“Sexual harassment, harassment, pay disparities, and other barriers continue to prevent gender equity, and, although there has been increased awareness of the barriers and challenges women in the fundraising profession face, there is still much work to do,” says Tobin. “We need to continue to elevate the conversation and increase access to the tools and resources available that address and combat gender inequity. We may never achieve true gender equity across all sectors—private, public, and social—but we can eliminate it in ours.”
The final workgroup is focused on the Women’s Impact Summit, which will be held in conjunction with AFP’s 2019 Leadership Academy in Phoenix, Arizona. The summit will serve as the culmination of the initiative and feature the results of each workgroup and a plan for continuing the efforts of WII into the future.

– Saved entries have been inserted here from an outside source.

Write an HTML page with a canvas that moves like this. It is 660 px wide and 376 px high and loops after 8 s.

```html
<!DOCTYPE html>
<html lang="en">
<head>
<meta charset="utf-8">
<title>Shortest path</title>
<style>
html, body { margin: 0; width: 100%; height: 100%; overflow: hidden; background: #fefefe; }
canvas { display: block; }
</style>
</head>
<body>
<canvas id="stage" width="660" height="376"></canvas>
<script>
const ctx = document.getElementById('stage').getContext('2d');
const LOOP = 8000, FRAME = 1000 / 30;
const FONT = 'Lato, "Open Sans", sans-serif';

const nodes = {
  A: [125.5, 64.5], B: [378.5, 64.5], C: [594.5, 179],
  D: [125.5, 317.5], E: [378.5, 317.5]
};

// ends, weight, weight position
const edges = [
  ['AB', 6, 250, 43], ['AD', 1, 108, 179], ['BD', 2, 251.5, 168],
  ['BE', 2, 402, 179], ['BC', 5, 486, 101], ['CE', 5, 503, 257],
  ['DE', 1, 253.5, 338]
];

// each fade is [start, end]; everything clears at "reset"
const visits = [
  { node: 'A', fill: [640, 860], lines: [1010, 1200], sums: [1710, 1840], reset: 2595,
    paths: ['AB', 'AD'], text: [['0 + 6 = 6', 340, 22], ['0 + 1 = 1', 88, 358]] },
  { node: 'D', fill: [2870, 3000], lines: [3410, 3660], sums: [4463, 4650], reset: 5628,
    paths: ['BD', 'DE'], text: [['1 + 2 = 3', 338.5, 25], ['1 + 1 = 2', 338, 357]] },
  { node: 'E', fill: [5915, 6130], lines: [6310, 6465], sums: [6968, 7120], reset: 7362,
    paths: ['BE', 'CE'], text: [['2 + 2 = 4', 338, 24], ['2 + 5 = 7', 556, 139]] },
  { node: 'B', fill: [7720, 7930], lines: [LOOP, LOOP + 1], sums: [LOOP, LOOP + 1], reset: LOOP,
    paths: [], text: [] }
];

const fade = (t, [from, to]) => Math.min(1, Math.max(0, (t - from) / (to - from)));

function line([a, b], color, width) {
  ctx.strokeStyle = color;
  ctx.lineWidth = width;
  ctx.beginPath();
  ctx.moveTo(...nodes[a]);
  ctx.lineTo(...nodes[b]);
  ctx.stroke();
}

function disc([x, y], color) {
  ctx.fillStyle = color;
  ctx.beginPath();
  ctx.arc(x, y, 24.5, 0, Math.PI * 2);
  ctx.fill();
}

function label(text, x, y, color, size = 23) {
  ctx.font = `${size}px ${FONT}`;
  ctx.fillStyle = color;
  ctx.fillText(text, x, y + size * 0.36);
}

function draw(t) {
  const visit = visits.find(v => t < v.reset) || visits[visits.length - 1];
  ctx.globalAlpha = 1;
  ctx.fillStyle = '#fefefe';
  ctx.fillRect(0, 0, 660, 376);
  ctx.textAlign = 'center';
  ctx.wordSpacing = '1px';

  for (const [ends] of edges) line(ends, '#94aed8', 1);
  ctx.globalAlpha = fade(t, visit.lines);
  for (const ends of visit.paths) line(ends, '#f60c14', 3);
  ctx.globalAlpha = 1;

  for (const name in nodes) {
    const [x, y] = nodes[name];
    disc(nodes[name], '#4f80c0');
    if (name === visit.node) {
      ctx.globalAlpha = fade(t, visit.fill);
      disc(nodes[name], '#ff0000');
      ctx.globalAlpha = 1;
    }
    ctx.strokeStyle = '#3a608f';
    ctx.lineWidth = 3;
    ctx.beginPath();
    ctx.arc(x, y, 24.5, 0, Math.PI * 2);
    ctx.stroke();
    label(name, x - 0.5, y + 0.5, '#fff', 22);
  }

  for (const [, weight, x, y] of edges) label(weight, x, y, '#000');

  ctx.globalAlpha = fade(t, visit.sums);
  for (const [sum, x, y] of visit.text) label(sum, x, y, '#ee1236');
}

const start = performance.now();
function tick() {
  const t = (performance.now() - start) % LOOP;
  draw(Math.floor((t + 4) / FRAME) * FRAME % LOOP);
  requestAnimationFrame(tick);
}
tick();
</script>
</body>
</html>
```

“Our charge is to create the vision for [the summit], plan, and host the summit,” says Rachel Hutchisson, vice president of corporate citizenship and philanthropy at Blackbaud in Charleston, South Carolina. “The summit is designed for anyone that is interested to come and learn, and we encourage everyone to participate.”
The research findings, educational offerings, and partnerships developed through the work of WII will inform the creation of future resources. WII will also serve as the foundation of the IDEA Impact Program as AFP moves to focus on other diverse communities. Other communities AFP will seek to engage include African-Americans, youths, and members of the LGBTQ community.
“Through each of the IDEA workgroups, we have committed to focus on important issues and needs of members in their own workplaces,” says Birgit Burton, CFRE, chair of the IDEA Committee, which is working closely with the WII task force. “In order to accomplish this, we are providing the education and tools necessary to help them create environments where they are respected and appreciated—preparing them to become champions and leaders for diversity so that they may help others better understand the importance of having a diverse workforce. While we have more work ahead of us, the IDEA Committee, through programs like WII, continues to embrace the challenge of making the profession more equitable and inclusive while growing and sustaining our membership.”
The challenges addressed by WII will, of course, not be overcome in 18 months. Rather, the goal of the initiative is to increase awareness and create a foundation of data, research, programs, and partnerships that will become part of AFP’s overall regular operations well into the future after WII.
“WII is going to be in the DNA of AFP,” says Darius Maze, resource development and communications manager for The Bloom Group in Vancouver and a member of the Awareness Workgroup. “Diversity, inclusion, equity, access—it’s how we operate, practice fundraising, and support our members now.”
Here’s How You Can Get Involved
Visit the website at afpidea.org/wii, or contact Heba Mahmoud, director of chapter engagement for AFP, at 703-519-8486 or by email at email@example.com. Share examples of what organizations are doing to excel at improving gender equity through our call to action.
The Women’s Impact Initiative is also looking for ambassadors, volunteers to help with specific projects within some of the WII workgroups:
- You are encouraged to use the online discussion groups we have set up for WII. It’s an opportunity to ask questions or share your thoughts and perspectives.
- The mentoring program will launch in August with an official “Call for Applications.”
- The summit will be held in conjunction with the Leadership Academy in 2019 in Phoenix, Arizona.